- _Problem to solve_
Repeat all of the records exactly, leaving out the pictures.

- _Data records_
↓↓↓
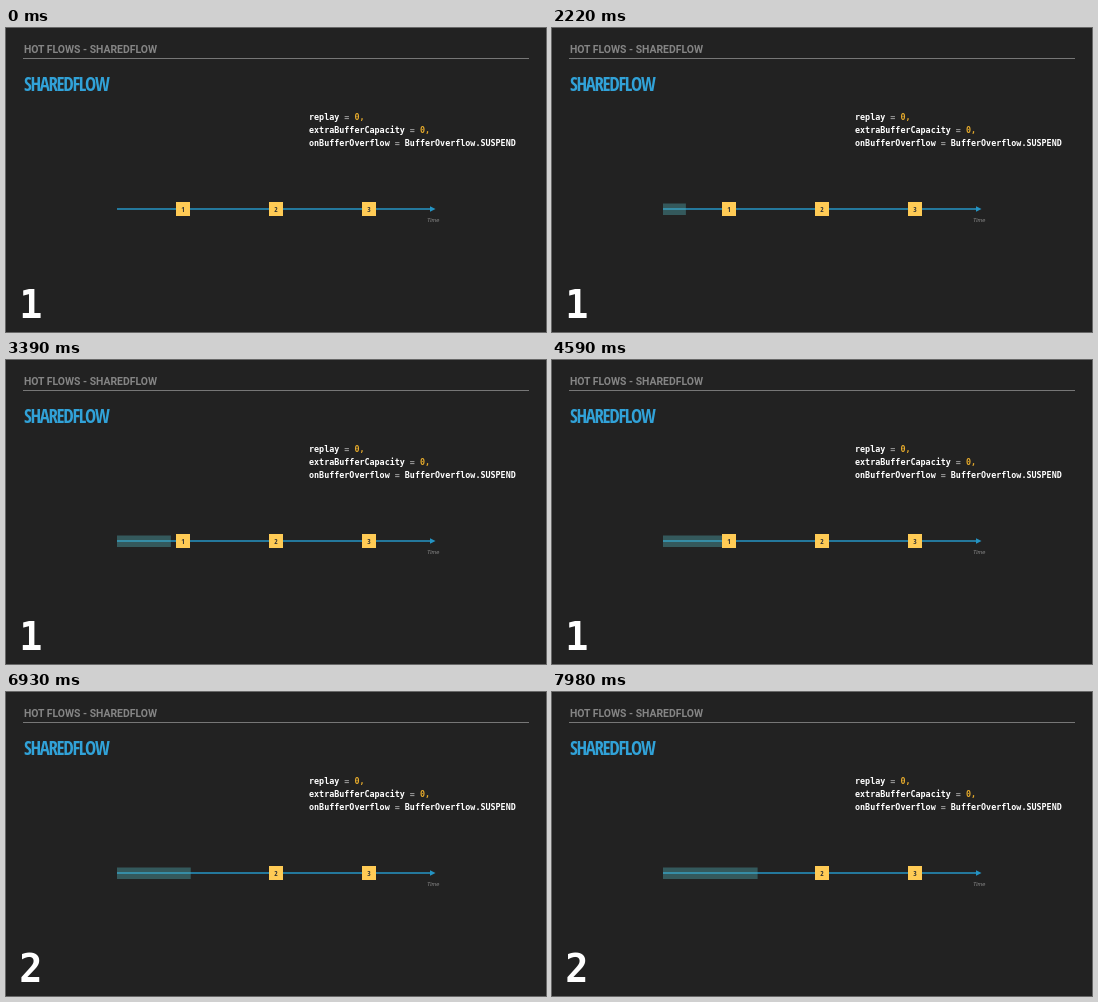
Animation, 540 px wide and 304 px high, one loop 8000 ms. Source, as an HTML page:

```html
<!DOCTYPE html>
<html lang="en">
<head>
<meta charset="utf-8">
<title>SharedFlow</title>
<style>
  html, body { margin: 0; width: 100%; height: 100%; overflow: hidden; background: #222; }
  svg { display: block; width: 540px; height: 304px; }
  .heading { font: bold 10.4px Roboto, sans-serif; fill: #858585; }
  .title, .item text {
    font-family: "Open Sans Condensed", "Roboto Condensed", "Open Sans", Roboto, sans-serif;
    font-weight: bold;
    font-stretch: condensed;
  }
  .title { font-size: 20px; letter-spacing: -.07em; fill: #31a2d8; }
  .code { font: bold 8.4px "DejaVu Sans Mono", monospace; fill: #fff; }
  .op { fill: #999; }
  .num { fill: #e8ac2c; }
  .axis { font: italic 5.6px "Liberation Sans", sans-serif; fill: #8a8a8a; }
  .item rect { fill: #ffcb55; }
  .item text { font-size: 7.5px; fill: #333; text-anchor: middle; }
  .counter { font: bold 38.5px "DejaVu Sans Mono", monospace; fill: #fff; text-anchor: middle; }
</style>
</head>
<body>
<svg viewBox="0 0 540 304">
  <linearGradient id="glow">
    <stop stop-color="#ffcb55" stop-opacity="0"/>
    <stop offset=".6" stop-color="#ffcb55"/>
  </linearGradient>
  <rect width="540" height="304" fill="#222"/>
  <text class="heading" x="18" y="25" data-width="133.5">HOT FLOWS - SHAREDFLOW</text>
  <path d="M17 30.5H523" stroke="#777"/>
  <text class="title" x="18" y="63" data-width="84.5">SHAREDFLOW</text>

  <g class="code">
    <text x="303" y="92">replay <tspan class="op">=</tspan> <tspan class="num">0,</tspan></text>
    <text x="303" y="104.8">extraBufferCapacity <tspan class="op">=</tspan> <tspan class="num">0,</tspan></text>
    <text x="303" y="117.7">onBufferOverflow <tspan class="op">=</tspan> BufferOverflow.SUSPEND</text>
  </g>

  <path d="M111 181H425" stroke="#2494c4" stroke-width="1.7"/>
  <path d="M424 178.3L429.5 181L424 183.7Z" fill="#2494c4"/>
  <text class="axis" x="421" y="194">Time</text>
  <rect id="progress" x="111" y="175.5" height="11.5" fill="#50adb4" fill-opacity=".4"/>
  <rect id="sweep" y="175.5" height="11.5" fill="url(#glow)"/>
  <g id="items"></g>
  <text id="counter" class="counter" x="24.8" y="290">1</text>
</svg>
<script>
const LOOP = 8000;
const byId = id => document.getElementById(id);
const clamp = x => Math.min(1, Math.max(0, x));
const easeInOut = x => (1 - Math.cos(Math.PI * clamp(x))) / 2;

byId('items').innerHTML = [1, 2, 3].map((n, i) => `
  <g class="item" transform="translate(${170 + 93 * i} 174)">
    <rect width="14" height="14"/><text x="7" y="10.2">${n}</text>
  </g>`).join('');
const firstItem = byId('items').firstElementChild;

// Reduce the type size where the available font runs too wide.
for (const label of document.querySelectorAll('[data-width]')) {
  const size = parseFloat(getComputedStyle(label).fontSize);
  const ratio = label.dataset.width / label.getComputedTextLength();
  label.style.fontSize = size * Math.min(1, ratio) + 'px';
}

function draw(t) {
  const width = 73 * easeInOut((t - 640) / 4180) + 93 * easeInOut((t - 6700) / 4000);
  byId('progress').setAttribute('width', width);

  // The collected item dissolves leftwards into the bar.
  const collected = t >= 5430;
  const fade = clamp((t - 5430) / 420);
  const spread = 14 + 59 * fade;
  firstItem.setAttribute('visibility', collected ? 'hidden' : 'visible');
  byId('sweep').setAttribute('x', 184 - spread);
  byId('sweep').setAttribute('width', spread);
  byId('sweep').setAttribute('opacity', collected ? .35 * (1 - fade) : 0);

  byId('counter').textContent = t < 6330 ? 1 : 2;
}

const start = performance.now();
function tick() {
  draw((performance.now() - start) % LOOP);
  requestAnimationFrame(tick);
}
tick();
</script>
</body>
</html>
```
↑↑↑
- _Answer space_
Animation, 540 px wide and 304 px high, one loop 8000 ms. Source, as an HTML page:

```html
<!DOCTYPE html>
<html lang="en">
<head>
<meta charset="utf-8">
<title>SharedFlow</title>
<style>
  html, body { margin: 0; width: 100%; height: 100%; overflow: hidden; background: #222; }
  svg { display: block; width: 540px; height: 304px; }
  .heading { font: bold 10.4px Roboto, sans-serif; fill: #858585; }
  .title, .item text {
    font-family: "Open Sans Condensed", "Roboto Condensed", "Open Sans", Roboto, sans-serif;
    font-weight: bold;
    font-stretch: condensed;
  }
  .title { font-size: 20px; letter-spacing: -.07em; fill: #31a2d8; }
  .code { font: bold 8.4px "DejaVu Sans Mono", monospace; fill: #fff; }
  .op { fill: #999; }
  .num { fill: #e8ac2c; }
  .axis { font: italic 5.6px "Liberation Sans", sans-serif; fill: #8a8a8a; }
  .item rect { fill: #ffcb55; }
  .item text { font-size: 7.5px; fill: #333; text-anchor: middle; }
  .counter { font: bold 38.5px "DejaVu Sans Mono", monospace; fill: #fff; text-anchor: middle; }
</style>
</head>
<body>
<svg viewBox="0 0 540 304">
  <linearGradient id="glow">
    <stop stop-color="#ffcb55" stop-opacity="0"/>
    <stop offset=".6" stop-color="#ffcb55"/>
  </linearGradient>
  <rect width="540" height="304" fill="#222"/>
  <text class="heading" x="18" y="25" data-width="133.5">HOT FLOWS - SHAREDFLOW</text>
  <path d="M17 30.5H523" stroke="#777"/>
  <text class="title" x="18" y="63" data-width="84.5">SHAREDFLOW</text>

  <g class="code">
    <text x="303" y="92">replay <tspan class="op">=</tspan> <tspan class="num">0,</tspan></text>
    <text x="303" y="104.8">extraBufferCapacity <tspan class="op">=</tspan> <tspan class="num">0,</tspan></text>
    <text x="303" y="117.7">onBufferOverflow <tspan class="op">=</tspan> BufferOverflow.SUSPEND</text>
  </g>

  <path d="M111 181H425" stroke="#2494c4" stroke-width="1.7"/>
  <path d="M424 178.3L429.5 181L424 183.7Z" fill="#2494c4"/>
  <text class="axis" x="421" y="194">Time</text>
  <rect id="progress" x="111" y="175.5" height="11.5" fill="#50adb4" fill-opacity=".4"/>
  <rect id="sweep" y="175.5" height="11.5" fill="url(#glow)"/>
  <g id="items"></g>
  <text id="counter" class="counter" x="24.8" y="290">1</text>
</svg>
<script>
const LOOP = 8000;
const byId = id => document.getElementById(id);
const clamp = x => Math.min(1, Math.max(0, x));
const easeInOut = x => (1 - Math.cos(Math.PI * clamp(x))) / 2;

byId('items').innerHTML = [1, 2, 3].map((n, i) => `
  <g class="item" transform="translate(${170 + 93 * i} 174)">
    <rect width="14" height="14"/><text x="7" y="10.2">${n}</text>
  </g>`).join('');
const firstItem = byId('items').firstElementChild;

// Reduce the type size where the available font runs too wide.
for (const label of document.querySelectorAll('[data-width]')) {
  const size = parseFloat(getComputedStyle(label).fontSize);
  const ratio = label.dataset.width / label.getComputedTextLength();
  label.style.fontSize = size * Math.min(1, ratio) + 'px';
}

function draw(t) {
  const width = 73 * easeInOut((t - 640) / 4180) + 93 * easeInOut((t - 6700) / 4000);
  byId('progress').setAttribute('width', width);

  // The collected item dissolves leftwards into the bar.
  const collected = t >= 5430;
  const fade = clamp((t - 5430) / 420);
  const spread = 14 + 59 * fade;
  firstItem.setAttribute('visibility', collected ? 'hidden' : 'visible');
  byId('sweep').setAttribute('x', 184 - spread);
  byId('sweep').setAttribute('width', spread);
  byId('sweep').setAttribute('opacity', collected ? .35 * (1 - fade) : 0);

  byId('counter').textContent = t < 6330 ? 1 : 2;
}

const start = performance.now();
function tick() {
  draw((performance.now() - start) % LOOP);
  requestAnimationFrame(tick);
}
tick();
</script>
</body>
</html>
```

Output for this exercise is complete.